Black Panther director Ryan Coogler has written a lengthy, beautiful tribute to his friend Chadwick Boseman, who passed away last Friday after a lengthy battle with colon cancer. Boseman not only starred as King T’Challa in Black Panther but was, according to Coogler, hugely instrumental in its production process, providing onset leadership, thoughtful story edits and casting feedback. “He was a special person,” Coogler writes. “We would often speak about heritage and what it means to be African. When preparing for the film, he would ponder every decision, every choice, not just for how it would reflect on himself, but how those choices could reverberate. ”
“I had no idea if the film would work,” Coogler admits. “I wasn’t sure I knew what I was doing. But I look back and realize that Chad knew something we all didn’t. He was playing the long game. All while putting in the work. And work he did.”
Coogler says he wasn’t aware of Boseman’s cancer diagnosis — very few people in Boseman’s life were — and marveled at his ability to both work at such a high level while battling a vicious disease.
Chad deeply valued his privacy, and I wasn’t privy to the details of his illness. After his family released their statement, I realized that he was living with his illness the entire time I knew him. Because he was a caretaker, a leader, and a man of faith, dignity and pride, he shielded his collaborators from his suffering. He lived a beautiful life. And he made great art. Day after day, year after year. That was who he was. He was an epic firework display. I will tell stories about being there for some of the brilliant sparks till the end of my days. What an incredible mark he’s left for us.
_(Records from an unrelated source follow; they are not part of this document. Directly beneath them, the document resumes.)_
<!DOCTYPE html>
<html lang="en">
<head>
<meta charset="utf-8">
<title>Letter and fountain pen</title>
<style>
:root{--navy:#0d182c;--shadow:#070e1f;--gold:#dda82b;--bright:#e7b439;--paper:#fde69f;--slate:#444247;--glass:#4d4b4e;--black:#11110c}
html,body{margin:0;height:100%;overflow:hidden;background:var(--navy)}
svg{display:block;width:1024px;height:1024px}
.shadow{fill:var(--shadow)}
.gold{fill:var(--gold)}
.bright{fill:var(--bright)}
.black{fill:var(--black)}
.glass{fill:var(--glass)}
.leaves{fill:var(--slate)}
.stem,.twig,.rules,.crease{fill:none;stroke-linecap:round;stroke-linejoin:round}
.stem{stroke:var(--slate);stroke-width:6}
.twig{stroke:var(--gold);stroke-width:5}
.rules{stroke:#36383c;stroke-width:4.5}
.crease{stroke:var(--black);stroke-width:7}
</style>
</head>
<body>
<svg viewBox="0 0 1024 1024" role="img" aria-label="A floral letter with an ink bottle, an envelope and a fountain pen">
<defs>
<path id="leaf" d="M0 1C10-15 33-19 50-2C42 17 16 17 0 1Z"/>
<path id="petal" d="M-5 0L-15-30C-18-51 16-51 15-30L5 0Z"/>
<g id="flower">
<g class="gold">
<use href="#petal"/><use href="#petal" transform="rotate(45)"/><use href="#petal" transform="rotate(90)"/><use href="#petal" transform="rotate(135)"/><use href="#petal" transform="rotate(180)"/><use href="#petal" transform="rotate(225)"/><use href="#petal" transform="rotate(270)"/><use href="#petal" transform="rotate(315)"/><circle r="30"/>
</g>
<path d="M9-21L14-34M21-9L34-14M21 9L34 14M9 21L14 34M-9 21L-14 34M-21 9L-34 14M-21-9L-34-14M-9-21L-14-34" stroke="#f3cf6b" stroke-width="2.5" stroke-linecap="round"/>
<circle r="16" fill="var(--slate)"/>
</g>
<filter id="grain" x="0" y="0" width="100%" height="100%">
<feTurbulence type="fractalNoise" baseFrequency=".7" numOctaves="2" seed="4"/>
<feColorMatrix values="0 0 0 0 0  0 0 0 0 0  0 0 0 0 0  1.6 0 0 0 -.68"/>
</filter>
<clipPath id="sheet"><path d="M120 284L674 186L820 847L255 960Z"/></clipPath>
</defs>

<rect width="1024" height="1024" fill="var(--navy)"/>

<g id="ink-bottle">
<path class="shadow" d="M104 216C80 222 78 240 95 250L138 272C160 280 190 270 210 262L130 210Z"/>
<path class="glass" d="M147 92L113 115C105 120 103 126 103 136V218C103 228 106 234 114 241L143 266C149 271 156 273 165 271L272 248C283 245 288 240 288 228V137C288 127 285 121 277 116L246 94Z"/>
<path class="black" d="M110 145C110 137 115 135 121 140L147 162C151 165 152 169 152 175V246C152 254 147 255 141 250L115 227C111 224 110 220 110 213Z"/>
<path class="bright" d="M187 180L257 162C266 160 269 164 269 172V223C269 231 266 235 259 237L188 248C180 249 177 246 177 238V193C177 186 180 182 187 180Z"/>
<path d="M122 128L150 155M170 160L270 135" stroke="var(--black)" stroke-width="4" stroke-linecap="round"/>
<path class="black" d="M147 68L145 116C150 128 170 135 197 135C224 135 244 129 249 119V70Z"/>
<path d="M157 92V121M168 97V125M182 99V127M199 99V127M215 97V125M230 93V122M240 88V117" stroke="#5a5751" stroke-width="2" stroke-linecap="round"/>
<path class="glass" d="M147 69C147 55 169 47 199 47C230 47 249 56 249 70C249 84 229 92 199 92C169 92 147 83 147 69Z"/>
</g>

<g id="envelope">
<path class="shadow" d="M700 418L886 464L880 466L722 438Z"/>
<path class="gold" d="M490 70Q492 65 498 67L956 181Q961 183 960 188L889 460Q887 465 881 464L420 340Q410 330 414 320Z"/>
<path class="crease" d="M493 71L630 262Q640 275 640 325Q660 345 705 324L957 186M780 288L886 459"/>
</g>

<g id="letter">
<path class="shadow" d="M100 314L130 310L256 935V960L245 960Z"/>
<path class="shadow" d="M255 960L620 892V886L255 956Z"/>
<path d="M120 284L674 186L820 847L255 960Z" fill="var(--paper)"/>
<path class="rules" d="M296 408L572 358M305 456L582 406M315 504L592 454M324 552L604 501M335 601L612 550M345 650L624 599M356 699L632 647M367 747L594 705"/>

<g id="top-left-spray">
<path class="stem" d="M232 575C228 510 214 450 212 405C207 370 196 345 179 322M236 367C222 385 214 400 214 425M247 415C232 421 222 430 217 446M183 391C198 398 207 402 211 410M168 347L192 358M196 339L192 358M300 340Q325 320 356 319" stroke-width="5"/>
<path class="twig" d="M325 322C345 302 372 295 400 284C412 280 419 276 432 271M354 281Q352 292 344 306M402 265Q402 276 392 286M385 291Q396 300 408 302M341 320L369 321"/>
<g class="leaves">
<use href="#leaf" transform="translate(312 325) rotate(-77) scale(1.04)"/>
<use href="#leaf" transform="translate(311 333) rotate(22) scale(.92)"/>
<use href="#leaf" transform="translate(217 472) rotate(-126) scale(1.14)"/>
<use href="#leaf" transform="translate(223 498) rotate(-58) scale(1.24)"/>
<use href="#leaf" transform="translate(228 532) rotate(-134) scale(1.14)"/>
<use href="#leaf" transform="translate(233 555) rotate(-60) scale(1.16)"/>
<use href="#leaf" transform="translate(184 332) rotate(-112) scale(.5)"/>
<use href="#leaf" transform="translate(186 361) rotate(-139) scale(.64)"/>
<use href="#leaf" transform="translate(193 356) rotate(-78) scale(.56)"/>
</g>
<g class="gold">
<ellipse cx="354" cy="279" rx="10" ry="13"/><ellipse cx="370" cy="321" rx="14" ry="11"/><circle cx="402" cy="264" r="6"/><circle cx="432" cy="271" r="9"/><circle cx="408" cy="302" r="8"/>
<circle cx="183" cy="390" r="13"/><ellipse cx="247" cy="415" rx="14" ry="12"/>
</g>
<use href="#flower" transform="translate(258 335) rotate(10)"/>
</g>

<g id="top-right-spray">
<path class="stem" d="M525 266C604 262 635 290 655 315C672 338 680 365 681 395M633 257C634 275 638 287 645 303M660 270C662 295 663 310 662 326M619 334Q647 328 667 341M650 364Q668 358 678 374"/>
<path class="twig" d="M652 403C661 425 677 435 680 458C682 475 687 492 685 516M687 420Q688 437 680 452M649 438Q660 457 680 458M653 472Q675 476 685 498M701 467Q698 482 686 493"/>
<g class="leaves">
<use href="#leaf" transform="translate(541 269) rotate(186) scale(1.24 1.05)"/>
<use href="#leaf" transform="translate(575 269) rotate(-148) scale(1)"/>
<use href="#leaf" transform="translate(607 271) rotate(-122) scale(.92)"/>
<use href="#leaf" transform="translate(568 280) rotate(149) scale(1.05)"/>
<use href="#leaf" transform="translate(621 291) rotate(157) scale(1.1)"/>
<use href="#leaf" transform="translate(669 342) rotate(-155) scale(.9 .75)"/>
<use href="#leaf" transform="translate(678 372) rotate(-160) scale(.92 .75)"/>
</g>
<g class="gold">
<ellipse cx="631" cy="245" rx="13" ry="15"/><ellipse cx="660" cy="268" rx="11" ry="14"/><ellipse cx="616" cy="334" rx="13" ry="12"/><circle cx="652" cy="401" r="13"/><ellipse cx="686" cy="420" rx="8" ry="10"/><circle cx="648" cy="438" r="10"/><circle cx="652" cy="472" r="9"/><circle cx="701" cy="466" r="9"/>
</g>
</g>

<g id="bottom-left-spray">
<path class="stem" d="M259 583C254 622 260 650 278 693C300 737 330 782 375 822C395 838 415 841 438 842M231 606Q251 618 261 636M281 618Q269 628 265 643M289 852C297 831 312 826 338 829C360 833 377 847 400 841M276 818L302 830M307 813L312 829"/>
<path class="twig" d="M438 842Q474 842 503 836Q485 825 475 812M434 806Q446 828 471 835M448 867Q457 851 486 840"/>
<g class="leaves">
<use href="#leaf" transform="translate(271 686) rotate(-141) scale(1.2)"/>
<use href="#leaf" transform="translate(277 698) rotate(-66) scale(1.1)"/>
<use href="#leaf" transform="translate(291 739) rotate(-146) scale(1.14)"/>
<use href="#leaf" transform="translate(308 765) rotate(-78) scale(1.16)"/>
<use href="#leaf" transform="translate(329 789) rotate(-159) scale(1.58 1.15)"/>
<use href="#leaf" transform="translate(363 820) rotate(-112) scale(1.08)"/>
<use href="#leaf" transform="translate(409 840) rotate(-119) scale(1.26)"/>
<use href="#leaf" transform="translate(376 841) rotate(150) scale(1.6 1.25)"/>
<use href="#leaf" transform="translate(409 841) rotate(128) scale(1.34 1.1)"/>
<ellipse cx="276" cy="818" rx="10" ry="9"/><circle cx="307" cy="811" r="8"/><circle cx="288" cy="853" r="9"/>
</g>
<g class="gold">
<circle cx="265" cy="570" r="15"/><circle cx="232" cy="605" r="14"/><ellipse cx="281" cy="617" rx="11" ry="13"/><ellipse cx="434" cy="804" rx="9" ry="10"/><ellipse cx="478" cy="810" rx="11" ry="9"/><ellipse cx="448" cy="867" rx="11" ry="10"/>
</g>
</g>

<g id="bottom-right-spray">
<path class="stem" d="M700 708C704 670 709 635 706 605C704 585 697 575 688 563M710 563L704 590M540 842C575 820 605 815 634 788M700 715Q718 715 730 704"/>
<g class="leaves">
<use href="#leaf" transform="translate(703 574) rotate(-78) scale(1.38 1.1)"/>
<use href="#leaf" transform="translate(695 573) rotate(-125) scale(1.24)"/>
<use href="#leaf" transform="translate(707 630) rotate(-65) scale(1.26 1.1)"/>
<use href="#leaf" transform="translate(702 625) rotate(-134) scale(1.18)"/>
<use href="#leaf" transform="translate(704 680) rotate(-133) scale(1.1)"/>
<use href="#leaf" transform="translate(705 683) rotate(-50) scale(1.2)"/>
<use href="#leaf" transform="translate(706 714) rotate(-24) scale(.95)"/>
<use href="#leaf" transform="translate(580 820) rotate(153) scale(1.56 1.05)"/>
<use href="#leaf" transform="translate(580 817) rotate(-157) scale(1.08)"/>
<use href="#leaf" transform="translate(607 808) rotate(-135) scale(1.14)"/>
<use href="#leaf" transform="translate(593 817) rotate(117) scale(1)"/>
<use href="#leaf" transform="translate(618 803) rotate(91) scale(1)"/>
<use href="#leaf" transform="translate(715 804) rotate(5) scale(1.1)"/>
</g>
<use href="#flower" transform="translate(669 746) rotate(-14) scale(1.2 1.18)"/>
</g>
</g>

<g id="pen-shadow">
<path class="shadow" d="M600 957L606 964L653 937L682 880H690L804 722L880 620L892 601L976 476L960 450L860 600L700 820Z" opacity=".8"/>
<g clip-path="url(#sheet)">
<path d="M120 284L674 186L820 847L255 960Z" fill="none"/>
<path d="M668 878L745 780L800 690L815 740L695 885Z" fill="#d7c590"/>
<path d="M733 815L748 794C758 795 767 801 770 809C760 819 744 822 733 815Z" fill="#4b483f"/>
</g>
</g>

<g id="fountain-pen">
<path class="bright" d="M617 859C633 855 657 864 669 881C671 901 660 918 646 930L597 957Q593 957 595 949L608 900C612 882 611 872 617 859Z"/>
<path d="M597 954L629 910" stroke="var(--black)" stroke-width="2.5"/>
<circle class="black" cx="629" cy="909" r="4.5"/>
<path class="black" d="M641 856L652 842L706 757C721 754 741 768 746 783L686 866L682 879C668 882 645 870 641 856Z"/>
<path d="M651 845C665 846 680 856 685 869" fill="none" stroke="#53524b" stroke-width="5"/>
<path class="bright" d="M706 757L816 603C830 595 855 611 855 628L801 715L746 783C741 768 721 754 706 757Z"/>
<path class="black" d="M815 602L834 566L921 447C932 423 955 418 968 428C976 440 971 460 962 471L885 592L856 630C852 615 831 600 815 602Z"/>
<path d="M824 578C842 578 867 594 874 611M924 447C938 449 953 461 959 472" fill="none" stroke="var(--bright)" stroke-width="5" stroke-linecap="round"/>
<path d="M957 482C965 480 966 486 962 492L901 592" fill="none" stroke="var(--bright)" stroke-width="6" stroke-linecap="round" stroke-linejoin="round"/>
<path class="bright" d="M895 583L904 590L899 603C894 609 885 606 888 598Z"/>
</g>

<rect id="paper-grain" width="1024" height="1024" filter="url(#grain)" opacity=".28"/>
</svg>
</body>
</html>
Coogler also referenced gratitude for Boseman’s investment in his life during the pandemic, saying the would swap meal plans and recipes for cooking while on lockdown. Coogler has been hard at work on the script for Black Panther 2 and mourned the fact that he wouldn’t get another opportunity to work with his friend.
In African cultures we often refer to loved ones that have passed on as ancestors. Sometimes you are genetically related. Sometimes you are not. I had the privilege of directing scenes of Chad’s character, T’Challa, communicating with the ancestors of Wakanda. We were in Atlanta, in an abandoned warehouse, with bluescreens, and massive movie lights, but Chad’s performance made it feel real. I think it was because from the time that I met him, the ancestors spoke through him. It’s no secret to me now how he was able to skillfully portray some of our most notable ones. I had no doubt that he would live on and continue to bless us with more. But it is with a heavy heart and a sense of deep gratitude to have ever been in his presence, that I have to reckon with the fact that Chad is an ancestor now. And I know that he will watch over us, until we meet again.
You can, and should, read the whole thing at Marvel.